■ **To do**
From the first record to the last, write out each one exactly.

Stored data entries

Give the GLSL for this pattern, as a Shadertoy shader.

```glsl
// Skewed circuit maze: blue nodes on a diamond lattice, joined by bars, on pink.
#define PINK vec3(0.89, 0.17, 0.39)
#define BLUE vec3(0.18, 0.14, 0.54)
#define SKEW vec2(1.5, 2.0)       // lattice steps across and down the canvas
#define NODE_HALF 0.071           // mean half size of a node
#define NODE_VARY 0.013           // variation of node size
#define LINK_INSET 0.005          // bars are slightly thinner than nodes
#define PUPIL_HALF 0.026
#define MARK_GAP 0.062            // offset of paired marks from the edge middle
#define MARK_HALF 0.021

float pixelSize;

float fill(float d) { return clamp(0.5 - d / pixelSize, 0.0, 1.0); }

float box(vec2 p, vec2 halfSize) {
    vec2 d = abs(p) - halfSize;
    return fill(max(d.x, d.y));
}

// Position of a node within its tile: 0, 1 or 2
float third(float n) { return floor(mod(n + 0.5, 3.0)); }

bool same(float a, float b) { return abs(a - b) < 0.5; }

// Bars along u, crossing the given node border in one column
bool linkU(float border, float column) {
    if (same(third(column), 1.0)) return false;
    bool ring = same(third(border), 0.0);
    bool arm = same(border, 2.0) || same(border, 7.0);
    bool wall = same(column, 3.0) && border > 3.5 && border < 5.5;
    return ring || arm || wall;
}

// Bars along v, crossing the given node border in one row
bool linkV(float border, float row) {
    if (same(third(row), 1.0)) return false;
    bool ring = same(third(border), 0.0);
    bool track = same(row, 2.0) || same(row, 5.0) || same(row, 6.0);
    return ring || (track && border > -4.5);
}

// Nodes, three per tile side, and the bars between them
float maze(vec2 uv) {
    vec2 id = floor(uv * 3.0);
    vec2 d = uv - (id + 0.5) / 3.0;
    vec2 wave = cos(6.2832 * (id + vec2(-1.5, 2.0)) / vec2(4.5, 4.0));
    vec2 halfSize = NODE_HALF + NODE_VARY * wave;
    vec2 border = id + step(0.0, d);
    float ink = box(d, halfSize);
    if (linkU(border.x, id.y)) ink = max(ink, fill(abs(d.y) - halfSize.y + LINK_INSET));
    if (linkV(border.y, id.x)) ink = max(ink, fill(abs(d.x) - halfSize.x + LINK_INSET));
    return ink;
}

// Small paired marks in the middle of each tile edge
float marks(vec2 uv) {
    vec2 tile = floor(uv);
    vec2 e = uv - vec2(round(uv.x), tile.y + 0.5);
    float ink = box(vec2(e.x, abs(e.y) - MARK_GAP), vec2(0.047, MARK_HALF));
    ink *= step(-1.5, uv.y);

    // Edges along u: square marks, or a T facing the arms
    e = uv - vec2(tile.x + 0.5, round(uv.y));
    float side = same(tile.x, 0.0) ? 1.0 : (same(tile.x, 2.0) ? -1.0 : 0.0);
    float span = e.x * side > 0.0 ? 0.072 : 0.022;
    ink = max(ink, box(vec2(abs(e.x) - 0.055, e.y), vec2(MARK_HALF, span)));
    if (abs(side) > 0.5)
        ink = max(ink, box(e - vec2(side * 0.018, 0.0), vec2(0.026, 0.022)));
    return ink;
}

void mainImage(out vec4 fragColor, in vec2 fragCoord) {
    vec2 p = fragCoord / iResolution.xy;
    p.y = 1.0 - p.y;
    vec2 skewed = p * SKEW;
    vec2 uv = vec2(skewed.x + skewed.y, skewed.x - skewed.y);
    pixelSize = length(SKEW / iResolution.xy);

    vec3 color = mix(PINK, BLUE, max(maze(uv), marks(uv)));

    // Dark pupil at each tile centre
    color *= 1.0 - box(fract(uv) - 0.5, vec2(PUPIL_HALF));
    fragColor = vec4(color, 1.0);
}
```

■ **Task solution**
Give the GLSL for this pattern, as a Shadertoy shader.

```glsl
// Skewed circuit maze: blue nodes on a diamond lattice, joined by bars, on pink.
#define PINK vec3(0.89, 0.17, 0.39)
#define BLUE vec3(0.18, 0.14, 0.54)
#define SKEW vec2(1.5, 2.0)       // lattice steps across and down the canvas
#define NODE_HALF 0.071           // mean half size of a node
#define NODE_VARY 0.013           // variation of node size
#define LINK_INSET 0.005          // bars are slightly thinner than nodes
#define PUPIL_HALF 0.026
#define MARK_GAP 0.062            // offset of paired marks from the edge middle
#define MARK_HALF 0.021

float pixelSize;

float fill(float d) { return clamp(0.5 - d / pixelSize, 0.0, 1.0); }

float box(vec2 p, vec2 halfSize) {
    vec2 d = abs(p) - halfSize;
    return fill(max(d.x, d.y));
}

// Position of a node within its tile: 0, 1 or 2
float third(float n) { return floor(mod(n + 0.5, 3.0)); }

bool same(float a, float b) { return abs(a - b) < 0.5; }

// Bars along u, crossing the given node border in one column
bool linkU(float border, float column) {
    if (same(third(column), 1.0)) return false;
    bool ring = same(third(border), 0.0);
    bool arm = same(border, 2.0) || same(border, 7.0);
    bool wall = same(column, 3.0) && border > 3.5 && border < 5.5;
    return ring || arm || wall;
}

// Bars along v, crossing the given node border in one row
bool linkV(float border, float row) {
    if (same(third(row), 1.0)) return false;
    bool ring = same(third(border), 0.0);
    bool track = same(row, 2.0) || same(row, 5.0) || same(row, 6.0);
    return ring || (track && border > -4.5);
}

// Nodes, three per tile side, and the bars between them
float maze(vec2 uv) {
    vec2 id = floor(uv * 3.0);
    vec2 d = uv - (id + 0.5) / 3.0;
    vec2 wave = cos(6.2832 * (id + vec2(-1.5, 2.0)) / vec2(4.5, 4.0));
    vec2 halfSize = NODE_HALF + NODE_VARY * wave;
    vec2 border = id + step(0.0, d);
    float ink = box(d, halfSize);
    if (linkU(border.x, id.y)) ink = max(ink, fill(abs(d.y) - halfSize.y + LINK_INSET));
    if (linkV(border.y, id.x)) ink = max(ink, fill(abs(d.x) - halfSize.x + LINK_INSET));
    return ink;
}

// Small paired marks in the middle of each tile edge
float marks(vec2 uv) {
    vec2 tile = floor(uv);
    vec2 e = uv - vec2(round(uv.x), tile.y + 0.5);
    float ink = box(vec2(e.x, abs(e.y) - MARK_GAP), vec2(0.047, MARK_HALF));
    ink *= step(-1.5, uv.y);

    // Edges along u: square marks, or a T facing the arms
    e = uv - vec2(tile.x + 0.5, round(uv.y));
    float side = same(tile.x, 0.0) ? 1.0 : (same(tile.x, 2.0) ? -1.0 : 0.0);
    float span = e.x * side > 0.0 ? 0.072 : 0.022;
    ink = max(ink, box(vec2(abs(e.x) - 0.055, e.y), vec2(MARK_HALF, span)));
    if (abs(side) > 0.5)
        ink = max(ink, box(e - vec2(side * 0.018, 0.0), vec2(0.026, 0.022)));
    return ink;
}

void mainImage(out vec4 fragColor, in vec2 fragCoord) {
    vec2 p = fragCoord / iResolution.xy;
    p.y = 1.0 - p.y;
    vec2 skewed = p * SKEW;
    vec2 uv = vec2(skewed.x + skewed.y, skewed.x - skewed.y);
    pixelSize = length(SKEW / iResolution.xy);

    vec3 color = mix(PINK, BLUE, max(maze(uv), marks(uv)));

    // Dark pupil at each tile centre
    color *= 1.0 - box(fract(uv) - 0.5, vec2(PUPIL_HALF));
    fragColor = vec4(color, 1.0);
}
```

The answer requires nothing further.